Narrative Writing

This quarter in writing, our school focus is Narratives. The purpose of a narrative it to entertain, stimulate, motivate, guide, or teach. In all of our writing pieces, we always start with a hook. The hook is what get the readers attention. A narrative consists of a beginning, middle, and end. In the beginning, we need to grad the readers attention with interesting characters that have a situation or problem that needs to be solved. In the middle, we add additional complications to the plot. The end needs to wrap up the story and it sometimes makes a general statement about the human condition or it offers a moral.

Before we start our first narrative piece of writing, we have been working on mini lessons to perfect our craft. This past weeks focus was on using dialogue in our narratives. We use dialogue in our writing to add detail, re-live a scene that plays out, and to show our characters through interactions and more!

To begin, students were given students were assigned characters. Some examples are movie star/fan, officer/speeder, waiter/diner, principal/student, hairdresser/client, teacher/parent, twins, driving instructor/student driver, player/coach, flight attendant/passenger. Together they created a character cluster for each character to describe the character's appearance, personality traits, and mannerisms. They then had to brainstorm at least 3 possible conflicts, and then pick one to use. 

Students were then given either 5 red strips or 5 blue strips. With their partner they need to work on writing dialogue between their characters. They were in one setting with no time lapses. Once their dialogue was written, they looked at their character clusters.

 Each partner was given 3 more strips of paper (green or pink). On these they needed to come up with ways of adding characterization.

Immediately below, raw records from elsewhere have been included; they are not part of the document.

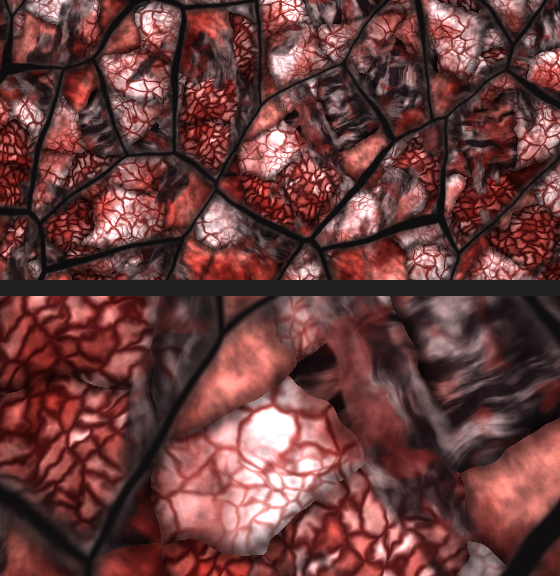
Top: the whole. Bottom: its middle third, enlarged.
Reproduce this texture procedurally as a Shadertoy shader.

```glsl
vec2 hash2(vec2 p) {
    vec3 q = fract(p.xyx * vec3(0.1031, 0.1030, 0.0973));
    q += dot(q, q.yzx + 33.33);
    return fract((q.xx + q.yz) * q.zy);
}

float noise(vec2 p) {
    vec2 i = floor(p), f = p - i;
    f = f * f * (3.0 - 2.0 * f);
    return mix(mix(hash2(i).x, hash2(i + vec2(1, 0)).x, f.x),
               mix(hash2(i + vec2(0, 1)).x, hash2(i + 1.0).x, f.x), f.y);
}

float fbm(vec2 p) {
    float sum = 0.0, amp = 0.53;
    for (int i = 0; i < 4; i++) {
        sum += amp * noise(p);
        p = mat2(1.6, 1.2, -1.2, 1.6) * p + 7.3;
        amp *= 0.5;
    }
    return sum;
}

vec2 warp(vec2 p) {
    return vec2(fbm(p), fbm(p + 31.7)) - 0.5;
}

mat2 rotate(float a) {
    return mat2(cos(a), sin(a), -sin(a), cos(a));
}

// xy: offset to the nearest seed, z: distance to the border, w: cell id
vec4 voronoi(vec2 p) {
    vec2 base = floor(p), f = p - base, near = vec2(9), cell = vec2(0);
    for (int y = -1; y <= 1; y++)
    for (int x = -1; x <= 1; x++) {
        vec2 g = vec2(x, y);
        vec2 d = g + 0.1 + 0.8 * hash2(base + g) - f;
        if (dot(d, d) < dot(near, near)) { near = d; cell = g; }
    }
    float border = 9.0;
    for (int y = -2; y <= 2; y++)
    for (int x = -2; x <= 2; x++) {
        vec2 g = cell + vec2(x, y);
        vec2 d = g + 0.1 + 0.8 * hash2(base + g) - f;
        if (x != 0 || y != 0)
            border = min(border, dot(0.5 * (near + d), normalize(d - near)));
    }
    return vec4(near, border, hash2(base + cell + 57.0).y);
}

// Pale membrane covered by a branching net of red vessels
vec3 membrane(vec2 p) {
    vec2 v = p + 0.06 * warp(p * 14.0);
    float thick = 1.0 - smoothstep(0.0, 0.16, voronoi(v * 20.0).z);
    float thin = 1.0 - smoothstep(0.0, 0.24, voronoi(v * 42.0 + 4.0).z);
    float tone = fbm(p * 13.0);
    vec3 col = mix(vec3(0.58, 0.42, 0.42), vec3(0.80, 0.70, 0.71), smoothstep(0.25, 0.65, tone));
    col = mix(col, vec3(0.46, 0.20, 0.18), 0.65 * thin * smoothstep(0.2, 0.55, noise(p * 12.0)));
    return mix(col, vec3(0.33, 0.09, 0.08), 0.85 * thick * smoothstep(0.15, 0.55, noise(p * 9.0 + 5.0)));
}

// Smooth red muscle with soft fibres
vec3 muscle(vec2 p) {
    vec2 v = p + 0.07 * warp(p * 8.0);
    float fibre = fbm(v * vec2(16.0, 60.0));
    float tone = fbm(v * 9.0 + 11.0);
    vec3 col = mix(vec3(0.30, 0.09, 0.08), vec3(0.64, 0.36, 0.33), smoothstep(0.28, 0.70, tone));
    return col * (0.6 + 0.85 * fibre);
}

// Clustered glossy nodules
vec3 nodules(vec2 p) {
    vec4 n = voronoi((p + 0.06 * warp(p * 17.0)) * vec2(26.0, 40.0));
    float dome = smoothstep(0.0, 0.34, n.z);
    vec3 tint = mix(vec3(0.46, 0.17, 0.15), vec3(0.68, 0.50, 0.49), n.w);
    vec3 col = mix(vec3(0.22, 0.06, 0.06), tint, dome);
    return col + 0.16 * smoothstep(0.35, 0.0, length(n.xy + vec2(-0.1, 0.15))) * n.w;
}

// Charred grey tissue with smears
vec3 charred(vec2 p) {
    vec2 v = p + 0.08 * warp(p * 9.0);
    float smear = fbm(v * vec2(14.0, 46.0));
    vec3 col = mix(vec3(0.09, 0.06, 0.07), vec3(0.50, 0.41, 0.41), smoothstep(0.34, 0.74, smear));
    return mix(col, vec3(0.38, 0.11, 0.10), 0.6 * smoothstep(0.50, 0.68, fbm(v * 20.0)));
}

void mainImage(out vec4 fragColor, in vec2 fragCoord) {
    vec2 uv = fragCoord / iResolution.xy;
    vec2 p = fragCoord / iResolution.y;

    // Large slabs, stretched along a diagonal
    vec2 slabPos = rotate(-0.95) * (p + 0.08 * warp(p * 3.0)) * vec2(2.1, 3.2) + 3.4;
    vec4 slab = voronoi(slabPos);

    // Tissue patches, turned differently in each slab
    vec2 q = rotate(slab.w * 6.28) * p + slab.w * 19.0;
    vec4 patchCell = voronoi((q + 0.12 * warp(q * 6.0)) * 4.8);
    float kind = patchCell.w;
    vec2 t = rotate(kind * 5.0) * q;
    vec3 col;
    if (kind < 0.44) col = membrane(t);
    else if (kind < 0.72) col = muscle(t);
    else if (kind < 0.89) col = nodules(t);
    else col = charred(t);

    // Folds between patches and dark stains across them
    float fold = smoothstep(0.0, 0.14, patchCell.z);
    col *= mix(0.45, 1.0, fold) * (1.08 + 0.35 * dot(patchCell.xy, vec2(0.5, -0.8)));
    float flush = smoothstep(0.42, 0.66, fbm(q * 7.0 + 70.0));
    col *= mix(vec3(1.0), vec3(0.78, 0.48, 0.45), flush);
    float stain = smoothstep(0.56, 0.66, fbm(q * vec2(5.0, 10.0) + 40.0));
    col = mix(col, charred(q) * 0.8, 0.85 * stain);

    // Rounded slab light, fine wet grain, stony rim and black gaps
    float bulge = smoothstep(0.0, 0.28, slab.z);
    float light = 0.86 + 0.42 * bulge + 0.3 * dot(slab.xy, vec2(0.5, -0.6));
    col *= light * (0.62 + 0.8 * fbm(p * 62.0));
    float rough = fbm(p * vec2(44.0, 32.0));
    float rim = 1.0 - smoothstep(0.02, 0.08, slab.z + 0.06 * (rough - 0.5));
    col = mix(col, vec3(0.44, 0.35, 0.35) * rough, 0.7 * rim);
    float open = noise(p * 4.0 + 2.0);
    float gap = 0.008 + 0.055 * open * open;
    col = mix(vec3(0.055, 0.045, 0.05), col, smoothstep(gap - 0.01, gap + 0.015, slab.z));

    // Gentle darkening to the borders
    vec2 edge = uv - 0.5;
    col *= 1.12 - 0.4 * dot(edge, edge);
    fragColor = vec4(clamp(col, 0.0, 1.0), 1.0);
}
```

On the first strip they described the characters appearance (trying not to use actual adjectives). On the second strip they needed to describe their personality (instead of saying "he was shy." - Chris looked at his shoes and continued his story, only allowing his eyes to peek at the audience). On the third strip, they had to write one sentence showing the character in action by using one of their mannerisms (Chris' bubblegum cracked in his mouth like…). One they were done, they needed to decide where to put these strips and place them into the dialogue (red/blue strips). 

Last, they used another color strip (purple) to add sentences describing other action details to reveal more about the characters and to flesh out their skit into a short story. They needed to agree where these strips would go. Once they were done, we taped their short story together. 

Below are pictures of the class working on writing dialogue cooperatively!



No comments:

Post a Comment